About this exercise:
Output the records below in full, word for word; pictures do not belong in it.
*** Excerpted data
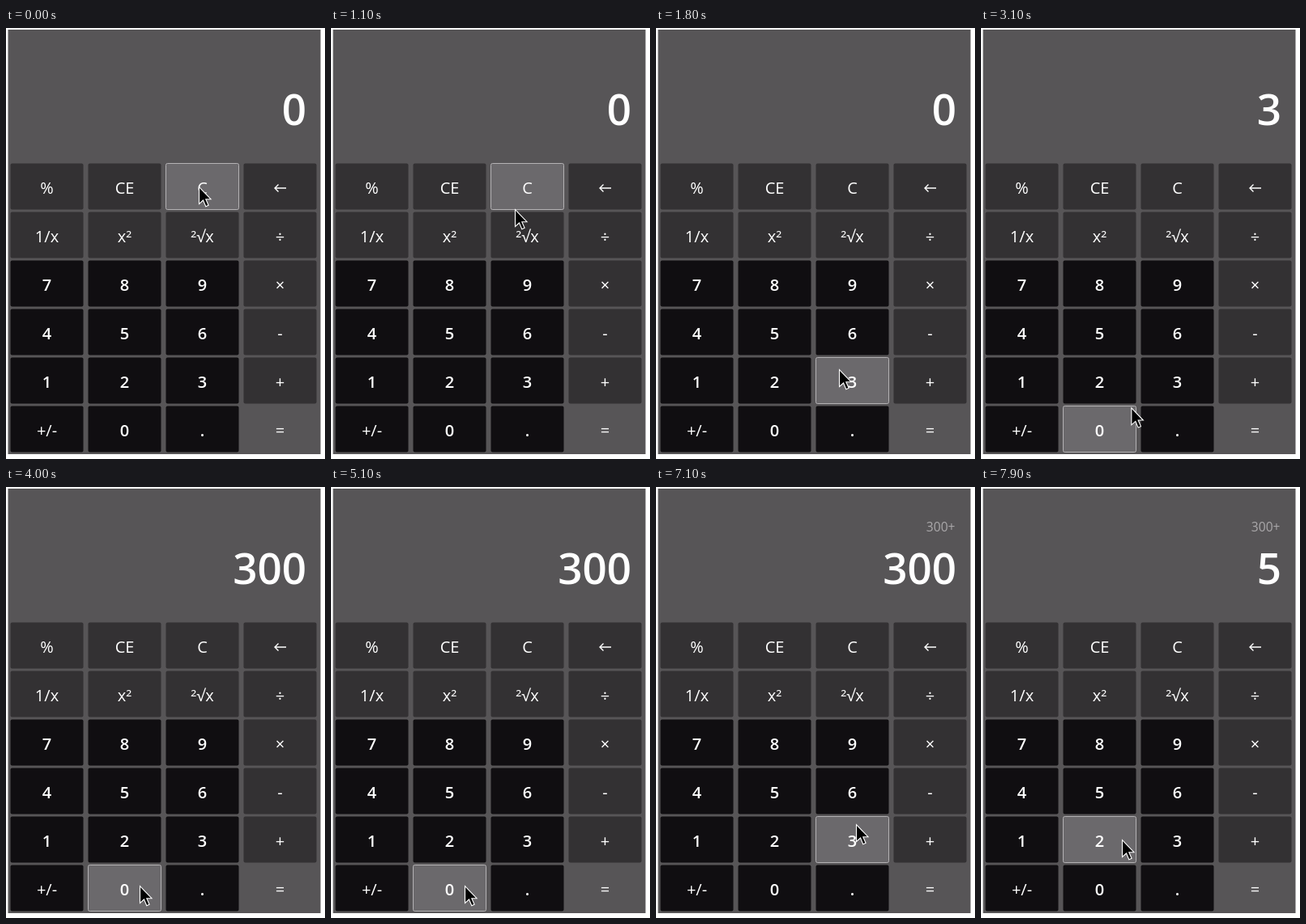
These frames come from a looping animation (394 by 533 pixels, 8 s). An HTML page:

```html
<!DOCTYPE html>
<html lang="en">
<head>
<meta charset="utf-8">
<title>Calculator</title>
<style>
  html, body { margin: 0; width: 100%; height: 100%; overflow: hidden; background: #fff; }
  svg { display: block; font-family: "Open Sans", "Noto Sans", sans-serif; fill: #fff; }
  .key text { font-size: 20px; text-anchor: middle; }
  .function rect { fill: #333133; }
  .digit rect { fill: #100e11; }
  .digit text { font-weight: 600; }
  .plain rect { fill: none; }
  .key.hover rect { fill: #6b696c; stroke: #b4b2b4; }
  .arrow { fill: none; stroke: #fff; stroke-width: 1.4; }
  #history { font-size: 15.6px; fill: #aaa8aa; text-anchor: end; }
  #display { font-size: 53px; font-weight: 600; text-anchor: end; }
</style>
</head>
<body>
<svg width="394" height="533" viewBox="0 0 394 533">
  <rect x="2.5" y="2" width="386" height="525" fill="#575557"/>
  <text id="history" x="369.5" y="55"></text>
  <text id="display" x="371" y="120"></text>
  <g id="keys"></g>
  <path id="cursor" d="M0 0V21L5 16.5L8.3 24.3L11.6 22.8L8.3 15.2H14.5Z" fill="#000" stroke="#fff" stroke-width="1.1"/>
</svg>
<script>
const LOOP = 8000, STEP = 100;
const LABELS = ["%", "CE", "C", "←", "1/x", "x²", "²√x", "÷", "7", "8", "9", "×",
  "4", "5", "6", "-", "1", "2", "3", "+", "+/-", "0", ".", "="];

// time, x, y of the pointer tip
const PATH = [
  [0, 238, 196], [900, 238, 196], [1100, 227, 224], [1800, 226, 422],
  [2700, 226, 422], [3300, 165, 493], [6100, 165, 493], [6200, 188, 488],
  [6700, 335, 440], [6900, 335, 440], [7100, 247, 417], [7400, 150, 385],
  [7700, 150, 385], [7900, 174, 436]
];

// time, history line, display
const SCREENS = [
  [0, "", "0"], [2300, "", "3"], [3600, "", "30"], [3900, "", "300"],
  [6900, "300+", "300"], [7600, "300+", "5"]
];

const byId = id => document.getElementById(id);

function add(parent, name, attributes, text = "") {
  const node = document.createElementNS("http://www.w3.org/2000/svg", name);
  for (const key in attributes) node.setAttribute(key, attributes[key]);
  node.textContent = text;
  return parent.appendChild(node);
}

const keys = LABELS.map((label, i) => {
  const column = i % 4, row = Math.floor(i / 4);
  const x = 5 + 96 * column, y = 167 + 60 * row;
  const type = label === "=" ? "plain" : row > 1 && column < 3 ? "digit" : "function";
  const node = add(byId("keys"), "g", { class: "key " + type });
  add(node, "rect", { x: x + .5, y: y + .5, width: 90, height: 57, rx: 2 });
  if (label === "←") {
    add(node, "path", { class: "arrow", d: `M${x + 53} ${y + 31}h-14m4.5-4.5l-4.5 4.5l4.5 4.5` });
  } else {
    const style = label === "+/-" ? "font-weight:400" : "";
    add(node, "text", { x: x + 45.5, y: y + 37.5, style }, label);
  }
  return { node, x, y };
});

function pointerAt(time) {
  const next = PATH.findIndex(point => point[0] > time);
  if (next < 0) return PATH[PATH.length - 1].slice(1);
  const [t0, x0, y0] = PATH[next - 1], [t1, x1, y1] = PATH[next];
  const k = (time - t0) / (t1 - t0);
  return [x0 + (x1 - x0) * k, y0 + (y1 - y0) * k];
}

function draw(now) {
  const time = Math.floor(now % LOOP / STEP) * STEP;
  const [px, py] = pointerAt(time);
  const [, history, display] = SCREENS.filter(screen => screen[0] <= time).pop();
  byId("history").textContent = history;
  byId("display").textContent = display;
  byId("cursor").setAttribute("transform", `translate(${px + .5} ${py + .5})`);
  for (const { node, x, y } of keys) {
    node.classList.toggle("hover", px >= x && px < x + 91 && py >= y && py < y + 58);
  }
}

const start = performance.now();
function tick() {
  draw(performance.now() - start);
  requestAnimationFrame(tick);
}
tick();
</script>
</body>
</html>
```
******
Response to the exercise:
These frames come from a looping animation (394 by 533 pixels, 8 s). An HTML page:

```html
<!DOCTYPE html>
<html lang="en">
<head>
<meta charset="utf-8">
<title>Calculator</title>
<style>
  html, body { margin: 0; width: 100%; height: 100%; overflow: hidden; background: #fff; }
  svg { display: block; font-family: "Open Sans", "Noto Sans", sans-serif; fill: #fff; }
  .key text { font-size: 20px; text-anchor: middle; }
  .function rect { fill: #333133; }
  .digit rect { fill: #100e11; }
  .digit text { font-weight: 600; }
  .plain rect { fill: none; }
  .key.hover rect { fill: #6b696c; stroke: #b4b2b4; }
  .arrow { fill: none; stroke: #fff; stroke-width: 1.4; }
  #history { font-size: 15.6px; fill: #aaa8aa; text-anchor: end; }
  #display { font-size: 53px; font-weight: 600; text-anchor: end; }
</style>
</head>
<body>
<svg width="394" height="533" viewBox="0 0 394 533">
  <rect x="2.5" y="2" width="386" height="525" fill="#575557"/>
  <text id="history" x="369.5" y="55"></text>
  <text id="display" x="371" y="120"></text>
  <g id="keys"></g>
  <path id="cursor" d="M0 0V21L5 16.5L8.3 24.3L11.6 22.8L8.3 15.2H14.5Z" fill="#000" stroke="#fff" stroke-width="1.1"/>
</svg>
<script>
const LOOP = 8000, STEP = 100;
const LABELS = ["%", "CE", "C", "←", "1/x", "x²", "²√x", "÷", "7", "8", "9", "×",
  "4", "5", "6", "-", "1", "2", "3", "+", "+/-", "0", ".", "="];

// time, x, y of the pointer tip
const PATH = [
  [0, 238, 196], [900, 238, 196], [1100, 227, 224], [1800, 226, 422],
  [2700, 226, 422], [3300, 165, 493], [6100, 165, 493], [6200, 188, 488],
  [6700, 335, 440], [6900, 335, 440], [7100, 247, 417], [7400, 150, 385],
  [7700, 150, 385], [7900, 174, 436]
];

// time, history line, display
const SCREENS = [
  [0, "", "0"], [2300, "", "3"], [3600, "", "30"], [3900, "", "300"],
  [6900, "300+", "300"], [7600, "300+", "5"]
];

const byId = id => document.getElementById(id);

function add(parent, name, attributes, text = "") {
  const node = document.createElementNS("http://www.w3.org/2000/svg", name);
  for (const key in attributes) node.setAttribute(key, attributes[key]);
  node.textContent = text;
  return parent.appendChild(node);
}

const keys = LABELS.map((label, i) => {
  const column = i % 4, row = Math.floor(i / 4);
  const x = 5 + 96 * column, y = 167 + 60 * row;
  const type = label === "=" ? "plain" : row > 1 && column < 3 ? "digit" : "function";
  const node = add(byId("keys"), "g", { class: "key " + type });
  add(node, "rect", { x: x + .5, y: y + .5, width: 90, height: 57, rx: 2 });
  if (label === "←") {
    add(node, "path", { class: "arrow", d: `M${x + 53} ${y + 31}h-14m4.5-4.5l-4.5 4.5l4.5 4.5` });
  } else {
    const style = label === "+/-" ? "font-weight:400" : "";
    add(node, "text", { x: x + 45.5, y: y + 37.5, style }, label);
  }
  return { node, x, y };
});

function pointerAt(time) {
  const next = PATH.findIndex(point => point[0] > time);
  if (next < 0) return PATH[PATH.length - 1].slice(1);
  const [t0, x0, y0] = PATH[next - 1], [t1, x1, y1] = PATH[next];
  const k = (time - t0) / (t1 - t0);
  return [x0 + (x1 - x0) * k, y0 + (y1 - y0) * k];
}

function draw(now) {
  const time = Math.floor(now % LOOP / STEP) * STEP;
  const [px, py] = pointerAt(time);
  const [, history, display] = SCREENS.filter(screen => screen[0] <= time).pop();
  byId("history").textContent = history;
  byId("display").textContent = display;
  byId("cursor").setAttribute("transform", `translate(${px + .5} ${py + .5})`);
  for (const { node, x, y } of keys) {
    node.classList.toggle("hover", px >= x && px < x + 91 && py >= y && py < y + 58);
  }
}

const start = performance.now();
function tick() {
  draw(performance.now() - start);
  requestAnimationFrame(tick);
}
tick();
</script>
</body>
</html>
```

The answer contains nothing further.